» **Data shown**:
<<<<
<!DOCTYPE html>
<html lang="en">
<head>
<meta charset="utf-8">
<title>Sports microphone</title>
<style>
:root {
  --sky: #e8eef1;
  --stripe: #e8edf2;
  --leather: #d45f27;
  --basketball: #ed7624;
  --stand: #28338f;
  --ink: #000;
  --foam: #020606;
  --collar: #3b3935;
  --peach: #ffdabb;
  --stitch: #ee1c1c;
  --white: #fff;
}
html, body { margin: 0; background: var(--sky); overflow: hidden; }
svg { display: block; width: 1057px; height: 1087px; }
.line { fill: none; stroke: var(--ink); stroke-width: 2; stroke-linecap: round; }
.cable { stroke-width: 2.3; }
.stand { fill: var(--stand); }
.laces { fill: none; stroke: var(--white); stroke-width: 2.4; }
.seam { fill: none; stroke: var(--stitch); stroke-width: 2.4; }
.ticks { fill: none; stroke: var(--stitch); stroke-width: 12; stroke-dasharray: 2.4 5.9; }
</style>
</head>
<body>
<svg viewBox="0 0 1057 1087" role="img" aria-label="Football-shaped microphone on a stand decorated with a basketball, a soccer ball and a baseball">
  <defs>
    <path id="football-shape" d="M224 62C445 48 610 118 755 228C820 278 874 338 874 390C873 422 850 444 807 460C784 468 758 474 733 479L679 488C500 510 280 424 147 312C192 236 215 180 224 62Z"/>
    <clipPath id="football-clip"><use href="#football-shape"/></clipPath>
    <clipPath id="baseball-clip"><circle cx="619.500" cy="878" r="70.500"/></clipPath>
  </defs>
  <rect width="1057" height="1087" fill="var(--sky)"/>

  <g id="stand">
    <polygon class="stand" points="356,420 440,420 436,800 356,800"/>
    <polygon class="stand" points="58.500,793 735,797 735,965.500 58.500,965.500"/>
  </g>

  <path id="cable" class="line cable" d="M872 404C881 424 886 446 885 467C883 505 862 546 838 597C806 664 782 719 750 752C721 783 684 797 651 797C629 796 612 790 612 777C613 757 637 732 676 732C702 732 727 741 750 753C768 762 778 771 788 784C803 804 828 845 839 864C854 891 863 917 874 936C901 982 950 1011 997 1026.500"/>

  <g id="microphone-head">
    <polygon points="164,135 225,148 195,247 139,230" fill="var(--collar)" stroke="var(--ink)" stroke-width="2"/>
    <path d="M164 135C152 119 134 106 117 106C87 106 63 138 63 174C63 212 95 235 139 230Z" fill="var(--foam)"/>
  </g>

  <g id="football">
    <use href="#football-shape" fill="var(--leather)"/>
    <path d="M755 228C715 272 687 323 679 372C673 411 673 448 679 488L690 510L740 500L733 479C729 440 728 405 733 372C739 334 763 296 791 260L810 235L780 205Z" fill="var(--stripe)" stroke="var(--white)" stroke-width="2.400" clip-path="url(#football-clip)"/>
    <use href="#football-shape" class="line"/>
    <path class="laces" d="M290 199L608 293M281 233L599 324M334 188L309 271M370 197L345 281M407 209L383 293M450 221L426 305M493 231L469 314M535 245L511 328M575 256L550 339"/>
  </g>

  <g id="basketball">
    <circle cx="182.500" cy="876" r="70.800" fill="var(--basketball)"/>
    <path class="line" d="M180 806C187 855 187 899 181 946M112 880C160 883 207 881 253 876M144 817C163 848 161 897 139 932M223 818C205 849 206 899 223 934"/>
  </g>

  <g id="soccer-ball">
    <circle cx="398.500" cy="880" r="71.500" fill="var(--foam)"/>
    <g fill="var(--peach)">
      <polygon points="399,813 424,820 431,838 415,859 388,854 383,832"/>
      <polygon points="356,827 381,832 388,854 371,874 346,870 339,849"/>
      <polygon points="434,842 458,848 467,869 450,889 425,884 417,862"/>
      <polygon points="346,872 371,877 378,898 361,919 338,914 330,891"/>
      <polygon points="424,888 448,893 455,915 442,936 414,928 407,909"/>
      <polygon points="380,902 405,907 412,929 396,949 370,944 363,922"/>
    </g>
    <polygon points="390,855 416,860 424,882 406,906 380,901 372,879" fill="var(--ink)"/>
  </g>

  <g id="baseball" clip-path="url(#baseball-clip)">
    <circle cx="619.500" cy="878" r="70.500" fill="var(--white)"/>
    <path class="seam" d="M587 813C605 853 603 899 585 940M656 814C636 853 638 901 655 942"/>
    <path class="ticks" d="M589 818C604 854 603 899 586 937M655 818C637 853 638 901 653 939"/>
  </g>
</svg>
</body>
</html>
>>>>
» **Required work**: All lines in the listing above with the string "width" should be returned.

» **Answer**:
svg { display: block; width: 1057px; height: 1087px; }
.line { fill: none; stroke: var(--ink); stroke-width: 2; stroke-linecap: round; }
.cable { stroke-width: 2.3; }
.laces { fill: none; stroke: var(--white); stroke-width: 2.4; }
.seam { fill: none; stroke: var(--stitch); stroke-width: 2.4; }
.ticks { fill: none; stroke: var(--stitch); stroke-width: 12; stroke-dasharray: 2.4 5.9; }
  <rect width="1057" height="1087" fill="var(--sky)"/>
    <polygon points="164,135 225,148 195,247 139,230" fill="var(--collar)" stroke="var(--ink)" stroke-width="2"/>
    <path d="M755 228C715 272 687 323 679 372C673 411 673 448 679 488L690 510L740 500L733 479C729 440 728 405 733 372C739 334 763 296 791 260L810 235L780 205Z" fill="var(--stripe)" stroke="var(--white)" stroke-width="2.400" clip-path="url(#football-clip)"/>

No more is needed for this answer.